ILIs have a second use in Wn, which is relation traversal for wordnets that depend on other lexicons, i.e., those created with the expand methodology. These wordnets, such as many of those in the Open Multilingual Wordnet, do not include synset relations on their own as they were built using the English WordNet as their taxonomic scaffolding. Trying to load such a lexicon when the lexicon it requires is not added to the database presents a warning to the user:

>>> ja = wn.Wordnet('omw-ja:1.4')
[...] WnWarning: lexicon dependencies not available: omw-en:1.4
>>> ja.expanded_lexicons()


Do not rely on the presence of a warning to determine if the lexicon has its expand lexicon loaded. Python's default warning filter may only show the warning the first time it is encountered. Instead, inspect wn.Wordnet.expanded_lexicons() to see if it is non-empty.

When a dependency is unmet, Wn only issues a warning, not an error, and you can continue to use the lexicon as it is, but it won't be useful for exploring relations such as hypernyms and hyponyms:
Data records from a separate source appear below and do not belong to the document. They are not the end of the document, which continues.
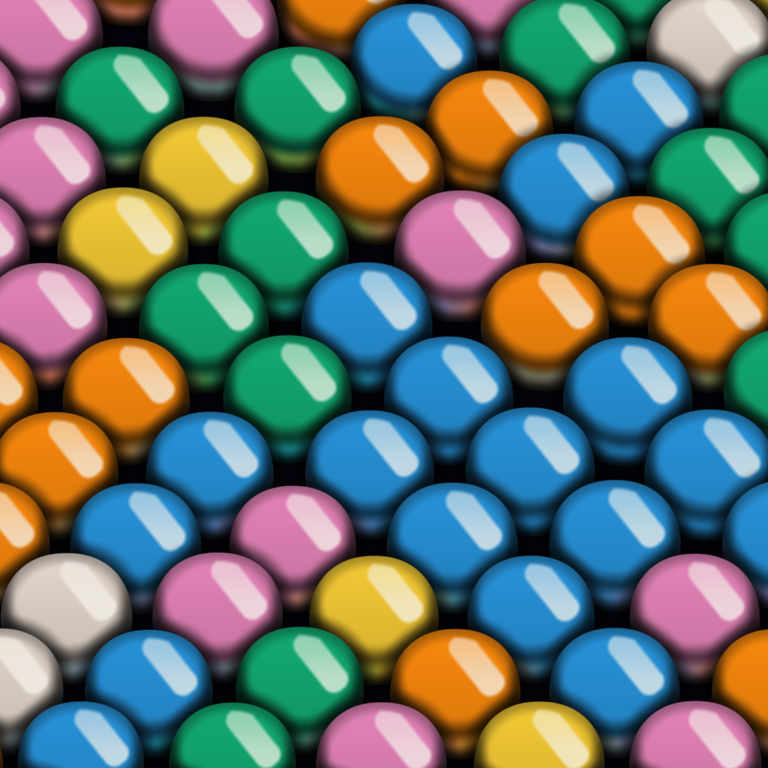
A WebGL 1 fragment shader for this pattern:

```glsl
precision highp float;
// Glossy coloured balls packed in overlapping diagonal rows over a dark gap.

uniform vec2 u_resolution;

#define ORIGIN vec2(0.478, 0.427)
#define STEP vec2(0.107, 0.095)
#define RADIUS 0.084
#define SIZE_VARIATION 0.004
#define JITTER 0.006
#define SQUARENESS 2.2
#define PAIR_CHANCE 0.6
#define SEED 4.0
#define GAP_COLOR vec3(0.035, 0.025, 0.08)
#define GLOSS 0.74
#define CONTACT_SHADE 0.32

float hash(vec2 c) {
    return fract(sin(dot(c, vec2(127.1, 311.7)) + SEED) * 43758.54);
}

// Colour of a ball; neighbours in a row often share one, and one patch is blue.
vec3 ballColor(vec2 cell) {
    vec3 blue = vec3(0.15, 0.56, 0.83);
    if (abs(cell.x - 2.5) < 1.0 && abs(cell.y) < 1.5) return blue;
    vec2 pair = vec2(cell.x, floor(cell.y * 0.5) + 40.0);
    float pick = hash(hash(cell + 9.0) < PAIR_CHANCE ? pair : cell);
    if (pick < 0.22) return vec3(0.87, 0.50, 0.70);
    if (pick < 0.43) return vec3(0.95, 0.52, 0.05);
    if (pick < 0.60) return vec3(0.93, 0.77, 0.20);
    if (pick < 0.78) return vec3(0.07, 0.65, 0.43);
    if (pick < 0.90) return blue;
    return vec3(0.87, 0.82, 0.78);
}

// Lattice position, y down, with the bend of the rows and the wider upper gap.
vec2 ballCenter(vec2 cell) {
    vec2 center = ORIGIN + STEP * vec2(cell.x - cell.y, cell.x + cell.y);
    float bend = max(cell.y, 0.0);
    center.x += 0.0023 * bend * bend + 0.016 * step(cell.y, -0.5);
    vec2 spread = vec2(0.026 + 0.011 * (cell.y + 2.0), 0.022) - 0.0104 * cell.x;
    center += spread * step(cell.y, -1.5);
    return center + JITTER * (vec2(hash(cell + 17.0), hash(cell + 31.0)) - 0.5);
}

// Slightly squared radial distance: 1 on the outline.
float outline(vec2 q) {
    vec2 a = pow(abs(q) + 1e-4, vec2(SQUARENESS));
    return pow(a.x + a.y, 1.0 / SQUARENESS);
}

// Slanted window reflection, trimmed to follow the outline.
float windowDistance(vec2 q) {
    vec2 v = q - vec2(0.33, 0.45);
    v = vec2(dot(v, vec2(0.62, -0.78)), dot(v, vec2(0.78, 0.62)));
    vec2 e = abs(v) - vec2(0.54, 0.21) + 0.18;
    float box = length(max(e, 0.0)) + min(max(e.x, e.y), 0.0) - 0.18;
    return max(box, length(q) - 0.87);
}

vec3 shadeBall(vec2 cell, vec2 q, float d, float px) {
    vec3 base = ballColor(cell);

    // Lit dome ending in a dark crease
    float dome = length(q - vec2(0.0, 0.4));
    float lit = 1.0 - smoothstep(0.74, 1.02, dome);
    vec3 col = base * (0.42 + 0.56 * lit) * (0.97 + 0.08 * q.y);

    // Light bounced from the two balls in front
    vec3 left = ballColor(cell + vec2(0.0, 1.0));
    vec3 right = ballColor(cell + vec2(1.0, 0.0));
    vec3 bounce = mix(left, right, smoothstep(-0.5, 0.5, q.x));
    col = mix(col, mix(base, bounce, 0.5) * 0.74, smoothstep(0.99, 1.19, dome));

    // Dark rim, deepest underneath
    float rim = smoothstep(0.76, 1.0, d);
    col *= 1.0 - rim * mix(0.85, 0.3, smoothstep(-0.9, 0.6, q.y));

    // Window reflection, brighter toward its lower end
    float soft = px + 0.025;
    float gloss = 1.0 - smoothstep(-soft, soft, windowDistance(q));
    float strength = GLOSS * mix(1.0, 0.75, smoothstep(0.1, 0.85, q.y));
    return mix(col, vec3(0.96, 0.95, 0.92), gloss * strength);
}

void main() {
    vec2 p = gl_FragCoord.xy / u_resolution;
    p.y = 1.0 - p.y;
    vec2 t = (p - ORIGIN) / STEP;
    vec2 nearest = floor(0.5 * vec2(t.x + t.y, t.y - t.x) + 0.5);
    vec3 col = GAP_COLOR;

    // Paint from back to front
    for (int i = -2; i <= 2; i++) {
        for (int j = -2; j <= 2; j++) {
            vec2 cell = nearest + vec2(float(i), float(j));
            float radius = RADIUS + SIZE_VARIATION * (hash(cell + 53.0) - 0.5);
            vec2 q = (p - ballCenter(cell)) / radius * vec2(1.0, -1.0);
            float d = outline(q);
            if (d < 1.4) {
                float px = 1.0 / (u_resolution.y * radius);
                col *= mix(CONTACT_SHADE, 1.0, smoothstep(0.97, 1.28, d));
                float cover = 1.0 - smoothstep(1.0 - px, 1.0 + px, d);
                col = mix(col, shadeBall(cell, q, d, px), cover);
            }
        }
    }
    gl_FragColor = vec4(col, 1.0);
}
```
>>> anzu = ja.synsets(ili='i77784')[0]
>>> anzu.lemmas()
['アンズ', 'アプリコット', '杏']
>>> anzu.hypernyms()

One way to resolve this issue is to install the lexicon it requires:

>>> ja = wn.Wordnet('omw-ja:1.4')  # no warning
>>> ja.expanded_lexicons()
[<Lexicon omw-en:1.4 [en]>]
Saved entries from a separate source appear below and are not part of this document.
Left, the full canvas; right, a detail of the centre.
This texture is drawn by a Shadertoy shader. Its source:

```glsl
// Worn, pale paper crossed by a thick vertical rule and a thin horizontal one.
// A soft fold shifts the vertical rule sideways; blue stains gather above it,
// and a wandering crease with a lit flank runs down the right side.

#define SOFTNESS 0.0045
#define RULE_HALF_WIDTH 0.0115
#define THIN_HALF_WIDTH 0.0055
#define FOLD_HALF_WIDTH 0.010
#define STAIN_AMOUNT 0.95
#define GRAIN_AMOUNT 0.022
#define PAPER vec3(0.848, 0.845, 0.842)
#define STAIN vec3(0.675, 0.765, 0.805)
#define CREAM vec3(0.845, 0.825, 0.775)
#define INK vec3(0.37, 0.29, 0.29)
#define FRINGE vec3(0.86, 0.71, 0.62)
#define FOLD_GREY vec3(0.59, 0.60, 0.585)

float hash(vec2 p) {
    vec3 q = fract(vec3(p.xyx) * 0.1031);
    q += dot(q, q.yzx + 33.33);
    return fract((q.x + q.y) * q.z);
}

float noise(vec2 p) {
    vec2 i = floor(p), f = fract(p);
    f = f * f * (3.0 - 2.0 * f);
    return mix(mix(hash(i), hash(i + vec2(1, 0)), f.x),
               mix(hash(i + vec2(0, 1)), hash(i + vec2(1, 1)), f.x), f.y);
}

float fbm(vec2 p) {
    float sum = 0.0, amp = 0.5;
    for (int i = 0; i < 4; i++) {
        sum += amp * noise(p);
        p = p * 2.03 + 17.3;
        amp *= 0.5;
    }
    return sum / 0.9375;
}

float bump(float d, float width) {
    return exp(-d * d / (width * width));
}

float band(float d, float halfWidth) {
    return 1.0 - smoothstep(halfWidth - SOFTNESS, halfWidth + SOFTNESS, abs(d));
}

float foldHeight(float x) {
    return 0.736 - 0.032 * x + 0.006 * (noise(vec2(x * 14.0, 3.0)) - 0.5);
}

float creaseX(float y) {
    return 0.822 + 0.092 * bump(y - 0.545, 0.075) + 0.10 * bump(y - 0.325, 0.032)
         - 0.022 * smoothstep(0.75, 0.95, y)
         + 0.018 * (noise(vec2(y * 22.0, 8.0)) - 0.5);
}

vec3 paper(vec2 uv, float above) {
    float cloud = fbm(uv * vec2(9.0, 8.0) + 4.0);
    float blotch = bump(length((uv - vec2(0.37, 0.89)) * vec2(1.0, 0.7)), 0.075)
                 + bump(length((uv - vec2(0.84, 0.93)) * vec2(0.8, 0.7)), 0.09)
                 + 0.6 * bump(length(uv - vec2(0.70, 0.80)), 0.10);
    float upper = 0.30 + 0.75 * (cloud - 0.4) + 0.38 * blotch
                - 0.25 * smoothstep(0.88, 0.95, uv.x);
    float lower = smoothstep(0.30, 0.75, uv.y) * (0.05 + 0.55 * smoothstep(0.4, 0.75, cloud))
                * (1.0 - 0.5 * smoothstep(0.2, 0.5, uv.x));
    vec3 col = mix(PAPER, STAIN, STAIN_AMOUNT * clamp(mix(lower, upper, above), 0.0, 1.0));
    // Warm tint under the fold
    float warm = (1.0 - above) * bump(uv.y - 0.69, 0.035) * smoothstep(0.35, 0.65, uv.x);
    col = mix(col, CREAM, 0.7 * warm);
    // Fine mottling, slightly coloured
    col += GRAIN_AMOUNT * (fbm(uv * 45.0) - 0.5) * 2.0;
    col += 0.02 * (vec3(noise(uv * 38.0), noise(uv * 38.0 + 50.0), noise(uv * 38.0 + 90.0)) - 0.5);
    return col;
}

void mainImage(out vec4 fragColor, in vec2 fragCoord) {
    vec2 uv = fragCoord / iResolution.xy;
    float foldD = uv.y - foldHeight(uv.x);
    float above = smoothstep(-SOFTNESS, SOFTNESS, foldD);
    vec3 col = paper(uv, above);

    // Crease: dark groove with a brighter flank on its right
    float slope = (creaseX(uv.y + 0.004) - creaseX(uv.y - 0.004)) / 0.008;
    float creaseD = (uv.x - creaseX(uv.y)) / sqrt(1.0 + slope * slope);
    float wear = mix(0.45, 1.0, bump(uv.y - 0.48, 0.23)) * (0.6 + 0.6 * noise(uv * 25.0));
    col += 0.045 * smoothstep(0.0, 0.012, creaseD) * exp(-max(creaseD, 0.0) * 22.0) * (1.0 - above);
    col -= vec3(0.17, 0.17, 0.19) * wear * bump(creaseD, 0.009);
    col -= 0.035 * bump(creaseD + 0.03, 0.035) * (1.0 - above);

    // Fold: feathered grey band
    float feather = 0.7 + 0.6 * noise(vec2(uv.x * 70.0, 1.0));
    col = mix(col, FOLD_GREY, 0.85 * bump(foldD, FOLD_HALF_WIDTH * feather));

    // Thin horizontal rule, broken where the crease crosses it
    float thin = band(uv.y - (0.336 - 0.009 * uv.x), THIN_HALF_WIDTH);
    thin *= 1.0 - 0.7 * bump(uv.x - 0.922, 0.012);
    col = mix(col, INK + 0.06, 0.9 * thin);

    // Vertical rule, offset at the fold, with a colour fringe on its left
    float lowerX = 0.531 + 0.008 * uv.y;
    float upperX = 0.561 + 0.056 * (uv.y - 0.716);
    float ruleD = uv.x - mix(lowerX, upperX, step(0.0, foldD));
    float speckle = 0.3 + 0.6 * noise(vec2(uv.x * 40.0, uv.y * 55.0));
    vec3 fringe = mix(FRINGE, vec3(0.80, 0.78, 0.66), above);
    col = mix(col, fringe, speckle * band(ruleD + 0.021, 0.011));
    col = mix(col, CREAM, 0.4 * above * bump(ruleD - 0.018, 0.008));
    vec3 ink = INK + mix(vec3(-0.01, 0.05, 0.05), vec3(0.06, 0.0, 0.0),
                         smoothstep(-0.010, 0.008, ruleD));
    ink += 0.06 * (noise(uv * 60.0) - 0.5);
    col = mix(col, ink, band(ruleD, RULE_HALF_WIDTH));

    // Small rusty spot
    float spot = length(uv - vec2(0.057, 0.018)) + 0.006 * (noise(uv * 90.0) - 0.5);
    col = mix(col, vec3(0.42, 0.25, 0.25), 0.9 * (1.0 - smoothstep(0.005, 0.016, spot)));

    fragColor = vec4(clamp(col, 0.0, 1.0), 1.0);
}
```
Wn will detect the dependency and load omw-en:1.4 as the expand lexicon for omw-ja:1.4 when the former is in the database. You may also specify an expand lexicon manually, even one that isn't the specified dependency:

>>> ja = wn.Wordnet('omw-ja:1.4', expand='oewn:2021')  # no warning
>>> ja.expanded_lexicons()
[<Lexicon oewn:2021 [en]>]
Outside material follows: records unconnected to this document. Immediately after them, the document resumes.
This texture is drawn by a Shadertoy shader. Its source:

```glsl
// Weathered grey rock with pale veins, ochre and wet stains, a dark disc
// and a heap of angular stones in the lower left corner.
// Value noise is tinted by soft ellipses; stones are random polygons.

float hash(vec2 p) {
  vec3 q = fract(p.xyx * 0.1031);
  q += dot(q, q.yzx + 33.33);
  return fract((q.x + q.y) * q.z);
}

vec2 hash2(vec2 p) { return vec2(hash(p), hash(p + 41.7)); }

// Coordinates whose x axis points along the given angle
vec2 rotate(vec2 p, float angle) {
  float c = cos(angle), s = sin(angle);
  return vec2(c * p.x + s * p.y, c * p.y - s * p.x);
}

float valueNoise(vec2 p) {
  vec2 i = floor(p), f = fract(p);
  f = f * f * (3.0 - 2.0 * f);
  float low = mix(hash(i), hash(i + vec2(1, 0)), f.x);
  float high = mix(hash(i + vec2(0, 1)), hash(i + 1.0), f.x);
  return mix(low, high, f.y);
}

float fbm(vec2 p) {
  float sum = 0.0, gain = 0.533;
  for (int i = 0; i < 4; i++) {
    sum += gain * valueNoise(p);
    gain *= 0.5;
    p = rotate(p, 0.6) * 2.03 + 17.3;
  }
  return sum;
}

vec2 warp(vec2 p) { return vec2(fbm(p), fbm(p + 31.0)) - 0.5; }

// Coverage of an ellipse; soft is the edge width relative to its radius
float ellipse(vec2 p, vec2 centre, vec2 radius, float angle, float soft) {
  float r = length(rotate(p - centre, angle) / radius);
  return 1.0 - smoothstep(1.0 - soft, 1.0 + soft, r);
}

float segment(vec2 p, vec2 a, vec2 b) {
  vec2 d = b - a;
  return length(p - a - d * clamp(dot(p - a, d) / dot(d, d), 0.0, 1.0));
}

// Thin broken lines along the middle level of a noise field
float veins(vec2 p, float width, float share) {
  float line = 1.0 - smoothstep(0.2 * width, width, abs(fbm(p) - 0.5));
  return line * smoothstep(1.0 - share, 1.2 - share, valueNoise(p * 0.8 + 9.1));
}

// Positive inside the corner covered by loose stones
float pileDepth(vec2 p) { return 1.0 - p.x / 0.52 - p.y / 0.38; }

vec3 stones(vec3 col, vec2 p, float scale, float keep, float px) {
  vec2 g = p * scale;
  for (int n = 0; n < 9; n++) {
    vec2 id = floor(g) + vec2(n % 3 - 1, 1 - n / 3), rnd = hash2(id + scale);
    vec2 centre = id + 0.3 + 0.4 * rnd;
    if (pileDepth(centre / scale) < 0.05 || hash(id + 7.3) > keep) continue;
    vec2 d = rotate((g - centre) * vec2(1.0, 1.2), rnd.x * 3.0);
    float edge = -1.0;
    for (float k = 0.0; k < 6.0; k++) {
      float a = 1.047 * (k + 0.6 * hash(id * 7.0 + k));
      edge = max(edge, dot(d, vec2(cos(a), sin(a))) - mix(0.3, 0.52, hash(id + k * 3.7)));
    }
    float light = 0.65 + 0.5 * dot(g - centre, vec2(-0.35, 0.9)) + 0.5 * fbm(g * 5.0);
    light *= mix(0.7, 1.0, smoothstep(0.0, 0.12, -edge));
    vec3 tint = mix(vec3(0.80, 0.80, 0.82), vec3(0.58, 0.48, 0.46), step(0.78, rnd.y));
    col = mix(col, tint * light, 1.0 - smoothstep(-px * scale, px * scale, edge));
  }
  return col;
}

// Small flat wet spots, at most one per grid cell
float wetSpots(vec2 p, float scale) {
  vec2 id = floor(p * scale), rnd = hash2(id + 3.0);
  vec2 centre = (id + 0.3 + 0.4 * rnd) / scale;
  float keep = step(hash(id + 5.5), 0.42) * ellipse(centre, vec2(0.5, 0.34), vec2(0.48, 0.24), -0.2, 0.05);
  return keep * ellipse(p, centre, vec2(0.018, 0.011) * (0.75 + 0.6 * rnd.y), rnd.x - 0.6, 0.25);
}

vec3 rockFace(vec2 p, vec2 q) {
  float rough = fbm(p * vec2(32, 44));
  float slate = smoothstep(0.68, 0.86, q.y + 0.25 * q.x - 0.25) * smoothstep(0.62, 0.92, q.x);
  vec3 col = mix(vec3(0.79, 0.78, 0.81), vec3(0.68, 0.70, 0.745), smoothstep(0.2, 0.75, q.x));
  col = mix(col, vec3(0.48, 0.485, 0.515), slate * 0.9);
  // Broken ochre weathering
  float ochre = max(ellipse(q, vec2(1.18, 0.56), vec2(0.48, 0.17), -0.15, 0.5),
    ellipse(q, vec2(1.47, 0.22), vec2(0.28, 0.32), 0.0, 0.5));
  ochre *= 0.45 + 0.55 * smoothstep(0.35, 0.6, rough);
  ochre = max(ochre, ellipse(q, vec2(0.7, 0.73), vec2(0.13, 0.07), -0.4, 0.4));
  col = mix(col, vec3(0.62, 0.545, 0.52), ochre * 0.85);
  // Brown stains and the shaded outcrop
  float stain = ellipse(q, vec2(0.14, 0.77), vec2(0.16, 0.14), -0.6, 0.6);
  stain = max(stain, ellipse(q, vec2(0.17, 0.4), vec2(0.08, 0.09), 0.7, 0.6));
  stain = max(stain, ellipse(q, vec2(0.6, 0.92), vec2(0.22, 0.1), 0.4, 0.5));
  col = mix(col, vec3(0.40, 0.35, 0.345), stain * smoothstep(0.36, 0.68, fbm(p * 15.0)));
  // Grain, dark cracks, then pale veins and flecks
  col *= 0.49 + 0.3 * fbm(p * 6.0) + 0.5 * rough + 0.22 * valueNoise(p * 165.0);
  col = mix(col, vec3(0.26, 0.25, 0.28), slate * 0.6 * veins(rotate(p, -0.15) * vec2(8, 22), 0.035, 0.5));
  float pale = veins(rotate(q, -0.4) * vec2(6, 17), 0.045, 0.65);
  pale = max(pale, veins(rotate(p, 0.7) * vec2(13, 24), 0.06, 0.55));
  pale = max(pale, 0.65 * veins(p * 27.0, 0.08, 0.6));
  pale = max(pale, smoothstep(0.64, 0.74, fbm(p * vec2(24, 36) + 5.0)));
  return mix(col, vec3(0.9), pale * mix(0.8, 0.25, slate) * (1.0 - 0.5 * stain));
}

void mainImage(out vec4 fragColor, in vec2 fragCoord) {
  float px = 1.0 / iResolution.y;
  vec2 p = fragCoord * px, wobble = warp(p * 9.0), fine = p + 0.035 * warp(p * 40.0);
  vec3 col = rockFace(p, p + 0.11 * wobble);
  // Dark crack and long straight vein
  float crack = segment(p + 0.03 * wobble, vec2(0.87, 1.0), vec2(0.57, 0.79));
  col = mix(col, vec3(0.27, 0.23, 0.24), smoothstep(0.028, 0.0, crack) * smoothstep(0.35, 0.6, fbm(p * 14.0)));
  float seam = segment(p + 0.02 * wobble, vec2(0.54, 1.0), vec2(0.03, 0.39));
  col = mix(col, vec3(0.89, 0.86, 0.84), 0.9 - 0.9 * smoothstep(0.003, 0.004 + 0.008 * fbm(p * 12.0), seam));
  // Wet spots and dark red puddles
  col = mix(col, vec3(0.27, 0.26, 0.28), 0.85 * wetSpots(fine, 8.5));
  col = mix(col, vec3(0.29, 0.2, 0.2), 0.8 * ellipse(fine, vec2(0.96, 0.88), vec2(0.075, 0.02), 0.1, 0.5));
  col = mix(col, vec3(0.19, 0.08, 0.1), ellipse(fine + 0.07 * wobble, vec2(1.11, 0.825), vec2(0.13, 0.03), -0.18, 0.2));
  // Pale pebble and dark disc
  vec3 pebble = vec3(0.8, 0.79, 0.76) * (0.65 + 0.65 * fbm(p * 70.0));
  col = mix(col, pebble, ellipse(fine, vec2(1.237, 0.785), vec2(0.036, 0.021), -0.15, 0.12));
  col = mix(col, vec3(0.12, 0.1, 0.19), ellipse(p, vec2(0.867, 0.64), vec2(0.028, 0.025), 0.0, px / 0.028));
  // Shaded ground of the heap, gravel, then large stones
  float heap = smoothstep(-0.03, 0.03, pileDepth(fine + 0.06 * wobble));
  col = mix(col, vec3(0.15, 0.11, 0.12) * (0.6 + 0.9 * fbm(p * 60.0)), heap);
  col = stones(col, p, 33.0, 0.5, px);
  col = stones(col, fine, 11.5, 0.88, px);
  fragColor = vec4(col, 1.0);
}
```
In this case, the Open English WordNet is an actively-developed fork of the lexicon that omw-ja:1.4 depends on, and it should contain all the relations, so you'll see little difference between using it and omw-en:1.4. This works because the relations are found using ILIs and not synset offsets. You may still prefer to use the specified dependency if you have strict compatibility needs, such as for experiment reproducibility and/or compatibility with the NLTK. Using some other lexicon as the expand lexicon may yield very different results. For instance, odenet:1.4 is much smaller than the English wordnets and has fewer relations, so it would not be a good substitute for omw-ja:1.4's expand lexicon.

When an appropriate expand lexicon is loaded, relations between synsets, such as hypernyms, are more likely to be present:

>>> anzu = ja.synsets(ili='i77784')[0]  # recreate the synset object
>>> anzu.hypernyms()
>>> anzu.hypernyms()[0].lemmas()
>>> anzu.hypernyms()[0].translate(lexicon='oewn:2021')[0].lemmas()
['edible fruit']